“The IRC understands that mental health is essential to the wellbeing of the communities we serve and our team members around the world,” Mesfin Teklu Tessema, Senior Technical Director of Health at the IRC. “We are grateful for Pinterest’s commitment and partnership as we strive to both raise awareness about the importance of mental health and to deliver impactful, evidence-based programmes to support the mental health and wellbeing of our communities.”

Meet Mustafa: A Syrian mother who benefitted from mental health care

Mustafa was displaced from her home in northwest Syria after an airstrike killed one of her sons while he was at work. Mustafa and her family moved to another village where they lived for one year before they were forced to move once more as bombings grew near.

Now, Mustafa and her children live in a refugee camp in western Syria.

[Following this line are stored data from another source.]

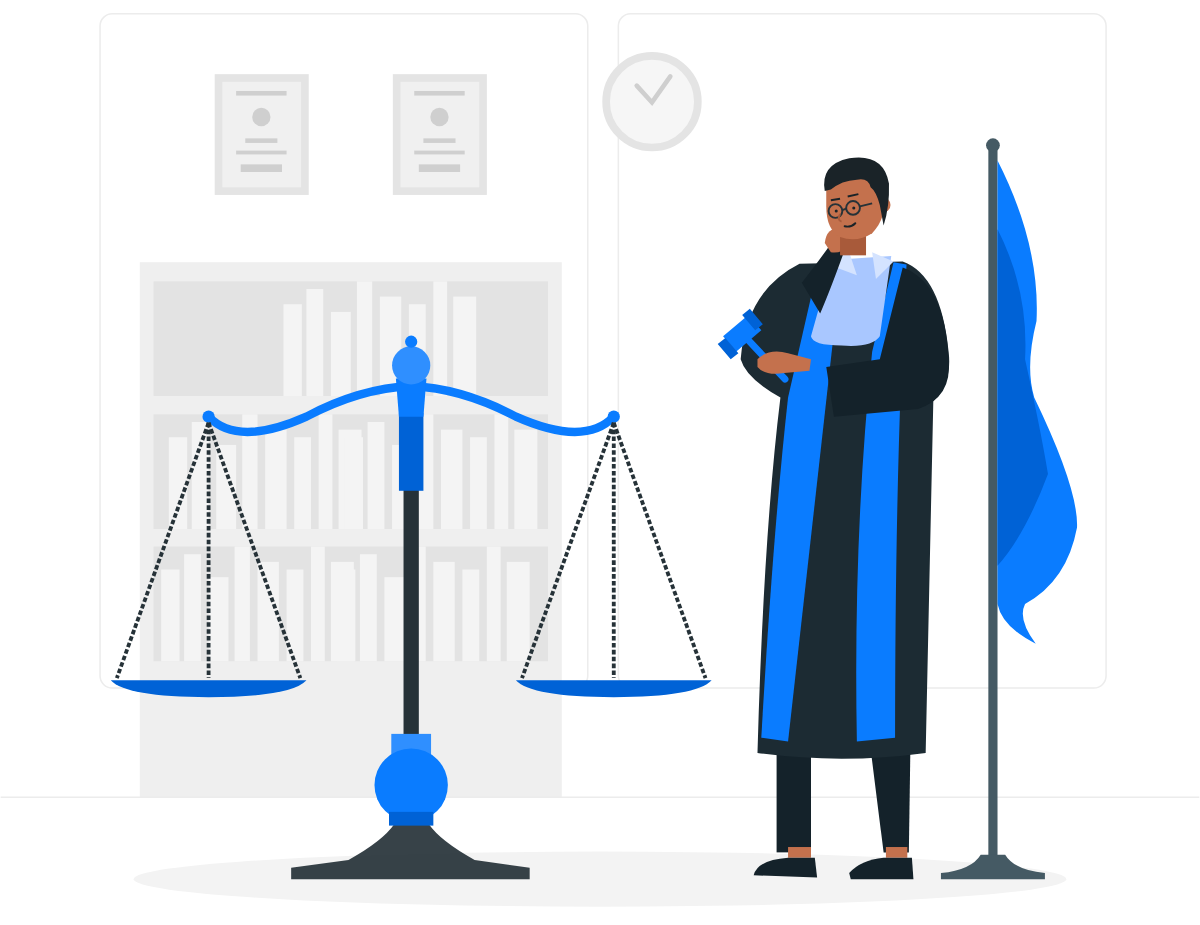
<!DOCTYPE html>
<html lang="en">
<head>
<meta charset="utf-8">
<title>Judge with Scales</title>
<style>
:root{
  --paper:#ffffff;
  --panel-line:#ececec;
  --wall-grey:#efefef;
  --shelf-grey:#e3e3e3;
  --book-light:#f4f4f4;
  --frame-grey:#e4e4e4;
  --frame-mark:#cfcfcf;
  --blue:#0a7cff;
  --blue-dark:#0062d6;
  --blue-light:#2f8fff;
  --ink:#263238;
  --robe:#1c2b33;
  --robe-shadow:#14222a;
  --collar:#a9c7ff;
  --skin:#c4714d;
  --skin-dark:#a85a3a;
  --hair:#1a2328;
  --pole:#455a64;
  --shadow:#f3f3f3;
}
html,body{margin:0;padding:0;width:1200px;height:925px;overflow:hidden;background:var(--paper);}
.scene{display:block;width:1200px;height:925px;}
</style>
</head>
<body>
<svg class="scene" viewBox="0 0 1568 1210" xmlns="http://www.w3.org/2000/svg" role="img" aria-label="A judge holding a gavel beside scales of justice and a flag">
  <defs>
    <g id="certificate">
      <rect x="0" y="0" width="123" height="158" fill="var(--frame-grey)"/>
      <rect x="10" y="10" width="103" height="138" fill="#f0f0f0"/>
      <rect x="28" y="22" width="66" height="6" fill="var(--frame-mark)"/>
      <circle cx="61" cy="56" r="12" fill="var(--frame-mark)"/>
      <rect x="40" y="84" width="42" height="6" fill="var(--frame-mark)"/>
      <rect x="28" y="100" width="66" height="5" fill="var(--frame-mark)"/>
      <rect x="34" y="118" width="54" height="10" fill="var(--frame-mark)"/>
    </g>
    <g id="chain-set" fill="none" stroke="var(--ink)" stroke-width="5" stroke-dasharray="6 3">
      <path d="M0 8 L-120 342"/>
      <path d="M0 8 L0 342"/>
      <path d="M0 8 L120 342"/>
    </g>
    <g id="shelf-books" fill="var(--book-light)">
      <rect x="0" y="30" width="24" height="120"/>
      <rect x="30" y="10" width="22" height="140"/>
      <rect x="62" y="40" width="26" height="110"/>
      <rect x="96" y="0" width="20" height="150"/>
      <rect x="126" y="20" width="28" height="130"/>
      <rect x="164" y="30" width="22" height="120"/>
      <rect x="196" y="0" width="18" height="150"/>
      <rect x="222" y="20" width="30" height="130"/>
    </g>
  </defs>

  <!-- wall panels -->
  <rect x="130" y="18" width="638" height="882" rx="16" fill="var(--paper)" stroke="var(--panel-line)" stroke-width="2"/>
  <rect x="808" y="18" width="638" height="882" rx="16" fill="var(--paper)" stroke="var(--panel-line)" stroke-width="2"/>

  <!-- certificates -->
  <use href="#certificate" x="280" y="97"/>
  <use href="#certificate" x="513" y="97"/>

  <!-- wall clock -->
  <circle cx="852" cy="133" r="60" fill="#f6f6f6" stroke="var(--frame-grey)" stroke-width="10"/>
  <path d="M832 112 L852 134 L876 100" fill="none" stroke="var(--frame-mark)" stroke-width="6" stroke-linecap="round"/>

  <!-- bookshelf -->
  <rect x="182" y="343" width="552" height="700" fill="var(--wall-grey)"/>
  <rect x="200" y="368" width="516" height="150" fill="var(--shelf-grey)"/>
  <rect x="200" y="542" width="516" height="150" fill="var(--shelf-grey)"/>
  <rect x="200" y="715" width="516" height="150" fill="var(--shelf-grey)"/>
  <use href="#shelf-books" x="370" y="368"/>
  <use href="#shelf-books" x="220" y="542"/>
  <use href="#shelf-books" x="450" y="542"/>
  <use href="#shelf-books" x="210" y="715"/>
  <use href="#shelf-books" x="440" y="715"/>

  <!-- floor -->
  <line x1="0" y1="1043" x2="1568" y2="1043" stroke="var(--panel-line)" stroke-width="2"/>
  <ellipse cx="784" cy="1150" rx="610" ry="36" fill="var(--shadow)"/>

  <!-- scales of justice -->
  <g class="scales">
    <path d="M380 1150 L380 1135 L455 1125 Q500 1100 515 1078 L560 1078 Q575 1100 620 1125 L692 1135 L692 1150 Z" fill="var(--ink)" opacity=".92"/>
    <rect x="527" y="640" width="20" height="325" fill="var(--ink)"/>
    <rect x="511" y="960" width="52" height="32" fill="var(--blue-light)"/>
    <circle cx="537" cy="1027" r="48" fill="var(--blue)"/>
    <rect x="508" y="1062" width="58" height="18" fill="var(--blue-dark)"/>
    <rect x="521" y="540" width="32" height="102" fill="var(--blue-dark)"/>
    <path d="M272 545 Q310 585 400 545 Q470 508 537 505 Q604 508 674 545 Q764 585 802 545" fill="none" stroke="var(--blue)" stroke-width="11" stroke-linecap="round"/>
    <path d="M517 495 L557 495 L553 545 L521 545 Z" fill="var(--blue)"/>
    <circle cx="537" cy="478" r="25" fill="var(--blue-light)"/>
    <circle cx="537" cy="447" r="8" fill="var(--blue)"/>
    <circle cx="272" cy="545" r="8" fill="var(--blue)"/>
    <circle cx="802" cy="545" r="8" fill="var(--blue)"/>
    <use href="#chain-set" x="272" y="545"/>
    <use href="#chain-set" x="802" y="545"/>
    <path d="M144 890 L400 890 Q380 912 272 912 Q164 912 144 890 Z" fill="var(--blue-dark)"/>
    <path d="M674 890 L930 890 Q910 912 802 912 Q694 912 674 890 Z" fill="var(--blue-dark)"/>
  </g>

  <!-- flag -->
  <g class="flag">
    <rect x="1292" y="190" width="12" height="935" fill="var(--pole)"/>
    <circle cx="1298" cy="190" r="9" fill="var(--pole)"/>
    <path d="M1230 1150 L1230 1142 Q1270 1138 1282 1118 L1314 1118 Q1326 1138 1366 1142 L1366 1150 Z" fill="var(--pole)"/>
    <path d="M1304 210 Q1360 320 1355 420 Q1340 480 1352 520 Q1410 640 1408 690 Q1395 760 1340 790 Q1330 810 1354 842 Q1310 820 1304 790 Z" fill="var(--blue)"/>
    <path d="M1304 300 Q1345 380 1340 470 Q1360 560 1370 620 Q1340 700 1304 740 Z" fill="var(--blue-dark)"/>
  </g>

  <!-- judge -->
  <g class="judge">
    <rect x="1015" y="980" width="45" height="135" fill="var(--robe-shadow)"/>
    <path d="M1138 980 L1190 980 L1188 1115 L1155 1115 Z" fill="var(--robe-shadow)"/>
    <rect x="1030" y="1108" width="30" height="14" fill="var(--skin)"/>
    <rect x="1158" y="1108" width="28" height="14" fill="var(--skin)"/>
    <path d="M985 1145 Q990 1125 1030 1122 L1065 1122 L1068 1148 Z" fill="var(--robe-shadow)"/>
    <path d="M1110 1142 Q1125 1125 1155 1122 L1192 1122 L1194 1150 L1112 1150 Z" fill="var(--robe-shadow)"/>

    <!-- robe -->
    <path d="M1045 345 L1180 342 Q1230 360 1240 460 Q1245 500 1220 525 L1210 985 Q1100 1000 990 985 Q998 700 1020 520 Q975 495 968 470 Q975 380 1045 345 Z" fill="var(--robe)"/>
    <path d="M1070 345 L1100 345 L1030 970 L995 965 Q1010 700 1030 520 Z" fill="var(--blue)"/>
    <path d="M1168 343 L1185 346 Q1170 600 1170 965 L1120 970 Q1115 700 1140 460 Z" fill="var(--blue)"/>
    <path d="M1088 340 L1165 335 L1150 440 Q1140 455 1100 452 Q1062 452 1060 440 Z" fill="var(--collar)"/>
    <path d="M1080 345 L1110 330 L1120 360 Z M1140 330 L1168 342 L1145 365 Z" fill="#d4e3ff"/>
    <!-- right arm sleeve -->
    <path d="M1180 350 Q1235 370 1240 470 Q1245 520 1200 535 L1090 545 L1080 480 L1150 470 Z" fill="var(--robe-shadow)"/>
    <!-- left arm raised to chin -->
    <path d="M1048 370 Q1075 335 1085 320 L1103 330 Q1085 380 1072 410 Z" fill="var(--robe-shadow)"/>
    <path d="M1078 318 Q1080 298 1098 298 Q1110 304 1108 322 Q1100 332 1086 330 Z" fill="var(--skin)"/>

    <!-- head -->
    <rect x="1098" y="300" width="34" height="34" fill="var(--skin-dark)"/>
    <path d="M1080 245 Q1085 218 1115 215 Q1150 218 1156 250 Q1160 285 1140 305 Q1120 318 1098 310 Q1080 300 1080 270 Z" fill="var(--skin)"/>
    <circle cx="1154" cy="268" r="10" fill="var(--skin)"/>
    <path d="M1078 250 Q1072 215 1110 207 Q1155 200 1162 240 Q1163 270 1155 295 L1150 268 Q1145 250 1138 245 Q1135 232 1120 235 Q1100 236 1086 248 Z" fill="var(--hair)"/>
    <circle cx="1092" cy="276" r="9" fill="none" stroke="var(--ink)" stroke-width="2.5"/>
    <circle cx="1115" cy="272" r="9" fill="none" stroke="var(--ink)" stroke-width="2.5"/>
    <path d="M1101 275 L1106 273 M1124 270 L1140 266" stroke="var(--ink)" stroke-width="2.5"/>
    <circle cx="1093" cy="276" r="2" fill="var(--hair)"/>
    <circle cx="1116" cy="272" r="2" fill="var(--hair)"/>
    <path d="M1098 280 Q1094 288 1100 290" fill="none" stroke="var(--skin-dark)" stroke-width="2.5"/>
    <path d="M1104 296 Q1112 298 1118 292" fill="none" stroke="var(--hair)" stroke-width="2.5" stroke-linecap="round"/>
    <path d="M1086 262 L1098 260 M1108 257 L1122 254" stroke="var(--hair)" stroke-width="2.5"/>

    <!-- gavel and hand -->
    <g class="gavel">
      <path d="M978 445 L1026 496" stroke="var(--blue)" stroke-width="9" stroke-linecap="round"/>
      <path d="M945 440 L978 412 L995 432 L962 460 Z" fill="var(--blue)"/>
      <path d="M938 450 L948 442 L965 462 L955 470 Z M970 412 L980 404 L997 424 L987 432 Z" fill="var(--blue-dark)"/>
    </g>
    <path d="M990 470 Q1005 455 1030 462 L1060 470 L1058 485 L1025 488 Q1000 492 990 480 Z" fill="var(--skin)"/>
  </g>
</svg>
</body>
</html>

This is where she began participating in MHPSS services provided by the IRC.

“I’ve experienced so many events that impact mental health and lead to depression,” says Mustafa. “I came to the centre and attended support sessions.”

With over 110 million people displaced around the world, the need for mental health services is higher than ever. To other displaced people around the world, Mustafa says, 

“Life deserves that one lives to the fullest and to keep learning and not stop at a certain point.”

Mustafa, who was displaced from her home Idlib, Syria, poses for a photo outside of a building.
“Coming to the [IRC] center helped me learn new things and opened my eyes to the world around me,” says Mustafa.
Photo: IhsanRD for the IRC

How can I support mental health needs around the world?

In 2022, IRC teams supported more than 120,000 consultations, serving over 70,000 clients at the primary healthcare level and almost 320,000 individuals through community activities.

We recognise the importance of helping people in crisis overcome barriers to treating mental health.